Assuming the U.S. gets back into the organization, then Heckler and the team have their work cut out for them in helping the government to set up a national group, similar to an Olympics committee, that could choose U.S. sites for future fairs.
Starting early should help Minnesota’s chances, Heckler and Hottinger said.
Ning Shao, Minnesota’s trade representative in China, was an integral part of the expo process in Shanghai. He’ll be speaking Monday at an event here about Minnesota’s bid.
Urso Chappell, a World’s Fair expert from the Bay Area, agreed about Minnesota’s chances. Chappell has worked with the coalition in Minnesota, where he designed the website and the logo.
“The Minnesota effort clearly has an excellent chance,” he said.
Price tag: $3 million to $10 million
The Minnesota team needs to raise $3 million to $10 million for a formal bid, but Heckler estimates $5 million or $6 million would do it.
Fundraising has already begun. Heckler credits someone he knows with giving the seed money — about $100,000 — to start the organization but acknowledges that additional support needs to continue.
“We need people to step forward,” he says, moving into pitch mode. “If people want to step forward, please step forward.”
The next step is preparing an economic impact study done by outside experts to examine the expected number of visitors and available sites, Ritchie said.
Next would come an application, assuming Minnesota is selected by the government or its representative to be the U.S. pick for the 2023 expo bid. Once that report is submitted to the international bureau, he said, it triggers a six-month timeframe for other countries to submit their own application.
To Ritchie’s knowledge, Minnesota is the only area that’s expressed interest for 2023. It’s likely, though, that the Twin Cities would have to compete with two to four others sites around the world, Chappell said.
Although the process is still very much in its infancy, Ritchie and Heckler have a couple of sites on their radar: the Arden Hills Superfund site or the former Ford plant in St. Paul’s Highland Park.
Ritchie notes that about 50 million people live within a day’s drive of the Twin Cities, one of the measures that matter.

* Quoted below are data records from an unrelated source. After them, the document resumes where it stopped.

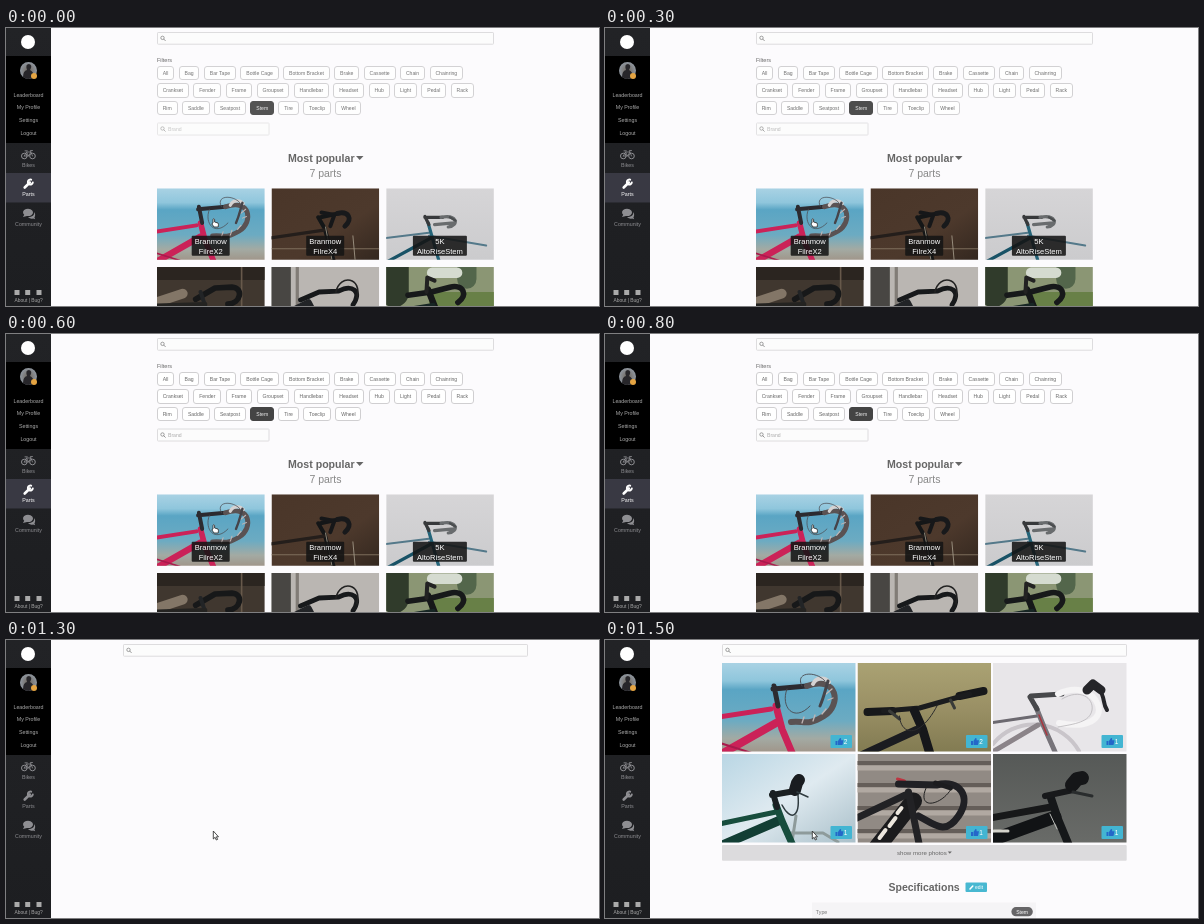
Animation, 593 px wide and 278 px high, one loop 1900 ms. Source, as an HTML page:

```html
<!DOCTYPE html>
<html lang="en">
<head>
<meta charset="utf-8">
<title>Bike parts</title>
<style>
  html, body { margin: 0; width: 100%; height: 100%; overflow: hidden; background: #fcfbfd; }
  body { position: relative; font-family: "Liberation Sans", Arial, sans-serif; }
  svg { position: absolute; left: 0; top: 0; display: block; font-family: inherit; }
  #chips { position: absolute; left: 150.8px; top: 37.7px; }
  .row { display: flex; gap: 4.5px; height: 17.5px; }
  .chip { box-sizing: border-box; height: 14.6px; padding: 0 4.85px; border: 1px solid #d0cfd1;
    border-radius: 3px; font-size: 5.1px; line-height: 12.6px; color: #666; background: #fff; white-space: nowrap; }
  .chip.on { color: #eee; background: #444; border-color: #444; }
</style>
</head>
<body>
<svg id="stage" width="593" height="278" viewBox="0 0 593 278">
  <defs>
    <linearGradient id="sea" x2="0" y2="1">
      <stop stop-color="#a9d2e4"/><stop offset=".2" stop-color="#8fc6dc"/>
      <stop offset=".3" stop-color="#5aa5c4"/><stop offset=".65" stop-color="#6cabc2"/>
      <stop offset=".85" stop-color="#a3aaa3"/><stop offset="1" stop-color="#a0968a"/>
    </linearGradient>
    <linearGradient id="grass" x2="0" y2="1">
      <stop stop-color="#aaa273"/><stop offset=".5" stop-color="#9a9065"/><stop offset="1" stop-color="#827b52"/>
    </linearGradient>
    <linearGradient id="mist" x2="1" y2="1">
      <stop stop-color="#b9d6e4"/><stop offset=".5" stop-color="#dfeaf0"/><stop offset="1" stop-color="#a9bfc9"/>
    </linearGradient>
    <linearGradient id="slate" x2="0" y2="1">
      <stop stop-color="#565957"/><stop offset="1" stop-color="#696b68"/>
    </linearGradient>
    <linearGradient id="room" x2="1" y2="1">
      <stop stop-color="#4a3629"/><stop offset=".6" stop-color="#4d392c"/><stop offset="1" stop-color="#33271f"/>
    </linearGradient>
    <linearGradient id="wall" x2="0" y2="1">
      <stop stop-color="#d6d5d7"/><stop offset="1" stop-color="#cbcbcd"/>
    </linearGradient>
    <linearGradient id="dusk" x2="0" y2="1">
      <stop stop-color="#222326"/><stop offset="1" stop-color="#1d1e21"/>
    </linearGradient>
    <radialGradient id="portrait">
      <stop stop-color="#6d655b"/><stop offset="1" stop-color="#8f969f"/>
    </radialGradient>
  </defs>
</svg>
<div id="chips"></div>

<script>
const LOOP = 1900;
const stage = document.getElementById('stage');
const chips = document.getElementById('chips');

function add(parent, tag, attrs, content) {
  const el = document.createElementNS('http://www.w3.org/2000/svg', tag);
  for (const key in attrs) el.setAttribute(key, attrs[key]);
  if (content !== undefined) el.textContent = content;
  parent.append(el);
  return el;
}
const group = (parent, transform = '') => add(parent, 'g', { transform });
const rect = (p, x, y, width, height, fill, more) => add(p, 'rect', { x, y, width, height, fill, ...more });
const dot = (p, cx, cy, r, fill, more) => add(p, 'circle', { cx, cy, r, fill, ...more });
const fillPath = (p, d, fill, more) => add(p, 'path', { d, fill, ...more });
const line = (p, d, stroke, width) => add(p, 'path', {
  d, stroke, fill: 'none', 'stroke-width': width, 'stroke-linecap': 'round', 'stroke-linejoin': 'round' });
const text = (p, x, y, size, fill, content, more) =>
  add(p, 'text', { x, y, 'font-size': size, fill, ...more }, content);
const middle = { 'text-anchor': 'middle' };
const bold = { 'font-weight': 'bold' };

// Stepped opacity: a list of [time in ms, value].
function steps(el, table) {
  const frames = table.map(([t, opacity]) => ({ offset: t / LOOP, opacity, easing: 'steps(1, end)' }));
  frames.push({ offset: 1, opacity: table[table.length - 1][1] });
  el.animate(frames, { duration: LOOP, iterations: Infinity });
}

// Each scene: background, then [colour, width, path] strokes in a 133.5 x 88.5 box.
const scenes = {
  coast: ['sea', [
    ['#cb2258', 5, 'M-3 54L49 46'], ['#cb2258', 8, 'M-4 93L54 60'],
    ['#cb2258', 7, 'M54 43L60 66L71 92'], ['#a91a4c', 2, 'M-2 80L36 92'],
    ['#2c2b30', 5, 'M52 23L56 43M51 26L85 23'],
    ['#5a5253', 6, 'M85 23C116 12 120 42 102 53S82 57 69 59'],
    ['#c1b5b4', 1.3, 'M110 26L104 31M111 35L106 37M104 46L100 51M93 52L91 58M82 54L80 60'],
    ['#d5d2d2', 4, 'M91 21C94 14 103 14 107 19'], ['#45444a', 3, 'M106 18C103 28 102 34 98 43'],
    ['#4a4a50', .9, 'M80 23C72 8 95 8 103 18M65 26C58 44 72 60 88 43']]],
  meadow: ['grass', [
    ['#17181a', 8, 'M10 49L35 48M102 33L126 28'], ['#1b1c1e', 5, 'M26 48L62 45L112 31'],
    ['#16171a', 9, 'M57 48L65 66L74 96'], ['#1b1c20', 8, 'M-4 96L59 67'],
    ['#393b39', 3, 'M32 48L42 56M93 37L97 45'], ['#2b2b2c', 1, 'M42 53C43 72 62 77 80 42']]],
  snow: ['#e8e6e9', [
    ['#c9c5ca', 4, 'M0 81A52 52 0 0 1 86 88'], ['#6c6970', 3, 'M-3 60L44 53'],
    ['#8b8489', 5, 'M-4 91L45 62'], ['#77747a', 5, 'M43 44L51 64L63 91'],
    ['#a9353e', 1.5, 'M46 52L54 72'], ['#47484b', 5, 'M37 34L44 46M38 33L69 31'],
    ['#f5f4f5', 6, 'M65 31C83 22 100 28 105 42S94 66 66 60'],
    ['#b9b6ba', .8, 'M69 36C87 25 101 35 99 47S82 61 65 64'],
    ['#252529', 9, 'M94 27L100 21L108 27'], ['#252529', 4, 'M105 25C113 34 109 40 114 47']]],
  harbor: ['mist', [
    ['#8e9b9b', 3, 'M67 79L101 79L116 88M74 62L70 88'], ['#174d3d', 5, 'M-3 70L54 58'],
    ['#123e34', 9, 'M-4 93L56 67'], ['#174d3d', 7, 'M54 51L60 67L72 94'],
    ['#1a2022', 6, 'M51 39L55 53M50 41L73 37'], ['#191c20', 12, 'M73 36L75 29L77 26'],
    ['#303c40', 1.5, 'M75 38L86 43M60 51C69 68 78 63 76 41']]],
  stairs: ['#918a84', [
    ['#655e59', 4, 'M0 9H134M0 31H134M0 54H134M0 77H134'],
    ['#b1a9a2', 5, 'M0 14H134M0 36H134M0 59H134M0 82H134'],
    ['#1b1b1d', 17, 'M19 94L56 47'], ['#222225', 7, 'M-3 65L48 41M51 38L62 92'],
    ['#ece7de', 4, 'M22 84L28 76M32 72L38 64M40 59L44 54'], ['#bd3541', 3, 'M40 25L47 27'],
    ['#202024', 7, 'M41 30L79 31C103 25 114 43 101 62S79 72 61 62'],
    ['#1c1c1f', 5, 'M78 29L93 34'], ['#222', 1, 'M70 31C57 56 82 53 93 36']]],
  tarmac: ['slate', [
    ['#171819', 7, 'M-3 64L58 53'], ['#111315', 13, 'M-4 87L62 63'],
    ['#151719', 8, 'M58 44L65 65L77 94'], ['#18191b', 6, 'M52 42L80 36'],
    ['#151618', 14, 'M79 31L84 25L89 24'], ['#292c2d', 3, 'M80 38L99 42'],
    ['#d3d2ca', 3, 'M1 77H15'], ['#bbbcb9', 1, 'M57 60L64 75']]],
  cellar: ['room', [
    ['#8b7c68', 1, 'M0 75H134'],
    ['#141617', 5, 'M58 36L66 50L78 93M61 36L84 31'], ['#18191b', 6, 'M82 31C96 28 101 38 91 47'],
    ['#161719', 5, 'M62 30L78 33L73 47'], ['#241e1b', 4, 'M-4 62L65 52'],
    ['#aaa190', 1, 'M67 48L76 94M104 92L101 59']]],
  plaster: ['wall', [
    ['#54798a', 2.5, 'M-3 62L53 55M53 59L124 71'], ['#246479', 4, 'M52 43L66 92'],
    ['#185266', 4, 'M-4 94L55 62'], ['#37393b', 4, 'M48 35L53 45M48 36L70 36'],
    ['#696c6e', 4, 'M68 36C88 32 91 46 77 48M60 45L84 43'], ['#4b4e50', 3, 'M79 36L86 40']]],
  hallway: ['#40372f', [
    ['#2b2520', 20, 'M-4 6H136'], ['#837667', 12, 'M-4 45L32 33'], ['#67594b', 2, 'M105 0V90'],
    ['#171819', 7, 'M48 40L72 26L93 25C108 26 104 45 88 46'], ['#222426', 5, 'M54 31L61 52L79 88'],
    ['#242321', 5, 'M-3 48L60 46']]],
  concrete: ['#bab6b2', [
    ['#484643', 32, 'M8-5V90'], ['#817c76', 4, 'M32 0V90'],
    ['#17191b', 6, 'M36 41L59 31L83 30C100 21 113 30 101 47'],
    ['#222427', 8, 'M28 53L46 44L69 88'], ['#222', 2, 'M80 31C85 8 113 13 106 38']]],
  garden: ['#8b9674', [
    ['#303b2b', 36, 'M10-4V32'], ['#53664b', 24, 'M100-4V15'],
    ['#d5dbd0', 13, 'M57 7H88'], ['#688047', 24, 'M65 43H136'],
    ['#17191a', 7, 'M27 35L56 31L79 25C96 21 102 35 89 44'], ['#161819', 8, 'M52 28L61 51L82 88'],
    ['#172624', 7, 'M-3 58L58 48'], ['#222', 5, 'M50 31L51 13L60 17']]]
};

function photo(parent, name, x, y, scale = 1) {
  const [back, strokes] = scenes[name];
  const frame = add(parent, 'svg', { x, y, width: 133.5 * scale, height: 88.5 * scale,
    viewBox: '0 0 133.5 88.5', preserveAspectRatio: 'xMidYMid slice' });
  rect(frame, 0, 0, 134, 89, back[0] === '#' ? back : `url(#${back})`);
  strokes.forEach(([color, width, d]) => line(frame, d, color, width));
}

function magnifier(parent, x, y) {
  dot(parent, x - .5, y - .5, 1.7, 'none', { stroke: '#888', 'stroke-width': .8 });
  line(parent, `M${x + .8} ${y + .8}l1.5 1.5`, '#888', .9);
}
function field(parent, x, y, width, height) {
  rect(parent, x + .5, y + .5, width - 1, height - 1, '#fcfcfc', { stroke: '#dddcde', rx: .6 });
  magnifier(parent, x + 6, y + height / 2);
}

// Sidebar
const side = group(stage);
rect(side, 0, 0, 45, 278, 'url(#dusk)');
rect(side, 0, 28, 45, 87, '#000');
dot(side, 22, 14, 7, '#fff');
dot(side, 22.5, 42.5, 8.5, 'url(#portrait)');
fillPath(side, 'M17 49Q17 43 21 42Q19 36 23 36Q27 37 24 42Q28 44 28 49Q22 53 17 49', '#27262a');
dot(side, 28, 48, 3, '#e4a442');
['Leaderboard', 'My Profile', 'Settings', 'Logout'].forEach((label, i) =>
  text(side, 22.5, 68.6 + i * 12.7, 5.3, '#aaa', label, middle));

function partsItem(parent, color) {
  text(parent, 22.5, 168, 5.3, color, 'Parts', middle);
  line(parent, 'M18.7 159.5L23.8 154.5', color, 2.6);
  line(parent, 'M25.2 151.7A2.5 2.5 0 1 0 26.8 154.5', color, 1.9);
}
const gray = '#8e8e92';
text(side, 22.5, 138.6, 5.3, gray, 'Bikes', middle);
[18.3, 26.5].forEach(x => dot(side, x, 128, 2.8, 'none', { stroke: gray, 'stroke-width': 1 }));
line(side, 'M18.3 128L20.5 124H25L22.5 128H18.3M20.5 124L22.5 128M26.5 128L24.4 122.5H26.5M19 122.8H21.3', gray, .8);
partsItem(side, gray);
text(side, 22.5, 197.7, 5.3, gray, 'Community', middle);
fillPath(side, 'M20 181a5 3.7 0 1 1 1 7l-4 1 1.2-2.2A5 3.7 0 0 1 20 181', gray);
fillPath(side, 'M28 184c1 3-2 5-6 5 2 2 4 1.8 5 1.4l2.2.8-.8-1.8c1-1.5 1.2-3.8-.4-5.4', gray);
[11, 21.7, 33].forEach(x => rect(side, x - 2.5, 262, 5, 5, '#aaa'));
text(side, 22.7, 274.2, 4.9, '#aaa', 'About | Bug?', middle);

const active = group(stage);
rect(active, 0, 145, 45, 29.5, '#393943');
partsItem(active, '#fff');
steps(active, [[0, 1], [900, 0]]);

// Parts list
const list = group(stage);
field(list, 151, 4, 337, 12.7);
text(list, 151, 34, 5.5, '#666', 'Filters');
const brand = group(list);
field(brand, 151, 94.5, 112.5, 13);
text(brand, 162, 103, 5.1, '#aaa', 'Brand');
text(list, 282, 133.7, 10.6, '#666', 'Most popular', bold);
fillPath(list, 'M350 128H357.5L353.7 132Z', '#666');
text(list, 319.5, 148.7, 10.5, '#888', '7 parts', middle);

const columns = [151, 265.5, 380.2];
['coast', 'cellar', 'plaster', 'hallway', 'concrete', 'garden'].forEach((name, i) =>
  photo(list, name, columns[i % 3], i < 3 ? 160.3 : 239, .806));
[['Branmow', 'FilreX2', 38], ['Branmow', 'FilreX4', 38], ['5K', 'AltoRiseStem', 54]].forEach(([maker, model, width], i) => {
  const x = columns[i] + 53.7;
  rect(list, x - width / 2, 207.7, width, 20, '#151515', { opacity: .88, rx: 1 });
  text(list, x, 215.5, 7.6, '#fff', maker, middle);
  text(list, x, 226.2, 7.6, '#fff', model, middle);
});

[
  ['All', 'Bag', 'Bar Tape', 'Bottle Cage', 'Bottom Bracket', 'Brake', 'Cassette', 'Chain', 'Chainring'],
  ['Crankset', 'Fender', 'Frame', 'Groupset', 'Handlebar', 'Headset', 'Hub', 'Light', 'Pedal', 'Rack'],
  ['Rim', 'Saddle', 'Seatpost', 'Stem', 'Tire', 'Toeclip', 'Wheel']
].forEach(labels => {
  const row = document.createElement('div');
  row.className = 'row';
  labels.forEach(label => {
    const chip = document.createElement('span');
    chip.className = label === 'Stem' ? 'chip on' : 'chip';
    chip.textContent = label;
    row.append(chip);
  });
  chips.append(row);
});
steps(list, [[0, 1], [900, 0]]);
steps(chips, [[0, .92], [200, .95], [400, .98], [600, 1], [900, 0]]);
steps(brand, [[0, .65], [100, .7], [200, .75], [300, .82], [400, .9], [500, .96], [600, 1]]);

// Part details
const blank = group(stage);
field(blank, 117, 4, 405, 12.7);
steps(blank, [[0, 0], [900, 1]]);

const detail = group(stage);
['coast', 'meadow', 'snow', 'harbor', 'stairs', 'tarmac'].forEach((name, i) => {
  const x = 117 + i % 3 * 135.5;
  const y = i < 3 ? 23 : 114;
  photo(detail, name, x, y);
  const badge = group(detail, `translate(${x + 108.5} ${y + 72})`);
  rect(badge, 0, 0, 21.5, 13, '#43b5d2', { rx: 1 });
  fillPath(badge, 'M5 6H7V10H5ZM7.5 6L9.5 3Q11 2.6 10.6 5.2H13L12 10H7.5Z', '#2467c9');
  text(badge, 15, 9, 6.5, '#fff', i < 2 ? '2' : '1', middle);
});
rect(detail, 117, 205, 404.7, 15.7, '#dcdbdd', { rx: 1 });
text(detail, 292, 214.8, 6.1, '#666', 'show more photos');
fillPath(detail, 'M342.8 211.5H346.8L344.8 213.8Z', '#666');
text(detail, 283.5, 250.6, 10.5, '#666', 'Specifications', bold);
rect(detail, 360.5, 242.5, 21.5, 9.5, '#48b8d1', { rx: 1 });
line(detail, 'M365 249L367.8 246', '#fff', 1.5);
text(detail, 370, 249, 5, '#fff', 'edit');
rect(detail, 207, 262.5, 224, 16, '#f5f4f6');
text(detail, 210.8, 273.7, 5.3, '#777', 'Type');
rect(detail, 406.4, 267.1, 21.4, 9.2, '#666567', { rx: 4.5 });
text(detail, 417.1, 273.6, 5.1, '#fff', 'Stem', middle);
steps(detail, [[0, 0], [1400, 1]]);

// Pointers
const outline = { stroke: '#222', 'stroke-width': .8, 'stroke-linejoin': 'round' };
const arrow = 'M207.3 191V199L209.1 197.3L210.3 200L211.6 199.4L210.4 196.8H212.5Z';
const hand = group(stage);
fillPath(hand, 'M207 191.2Q208 190 208.6 191.3V194L212 195Q212.8 195.4 212.2 199H208L205.8 195.8L207 195Z', '#fff', outline);
const busy = group(stage);
fillPath(busy, arrow, '#222', { transform: 'translate(-.6 -.7)' });
dot(busy, 209.8, 198.2, 1.5, '#fff', { stroke: '#333', 'stroke-width': .8 });
const pointer = group(stage);
fillPath(pointer, arrow, '#fff', outline);
steps(hand, [[0, 1], [900, 0]]);
steps(busy, [[0, 0], [900, 1], [1200, 0]]);
steps(pointer, [[0, 0], [1200, 1]]);
</script>
</body>
</html>
```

Trying to secure a three-month fair can have big ramifications even if Minnesota doesn’t ultimately win out. “The mere fact of saying out loud we want to invite the world to come see us has big ramifications,” he added.
And that appears to be coming true already. Minnesota’s interest in hosting a World’s Fair has already attracted a meeting this year of the U.S.-Russia Innovation Group.
“The question becomes for us: Do we feel in the Twin Cities that we are global?” Heckler said.
Overall economic impact tricky
Still, the economic impact of the fair is unclear.
In the end, the Chinese government spent $45 billion on the Shanghai 2010 Expo.
The build-out is different internationally than in the U.S., Chappell said, where a lot more private investment would be necessary.
Bill Blazar, a member of the advisory committee and a state Chamber of Commerce staffer, said a World’s Fair is one way to get Minnesota on the map.
“I think we’re interested in doing the homework and testing the feasibility because we think developing Minnesota as an integral part of the world economy is really key to development and growth in the state in the future,” Blazar said.
Estimates for Dubai, where a large event will be held in 2020, include 80,000 additional construction jobs. A separate report estimates that total jobs added could reach 300,000, with roughly 90 percent of them between 2018 and 2021.
There’s also the sentimental side, which seems to have captured Ritchie and the others. Chappell describes a World’s Fair as “creating an idealized world in an enclosed space.”
“It sort of takes you out of your everyday life and puts you into this different experience,” he said. “It is different from the outside world.”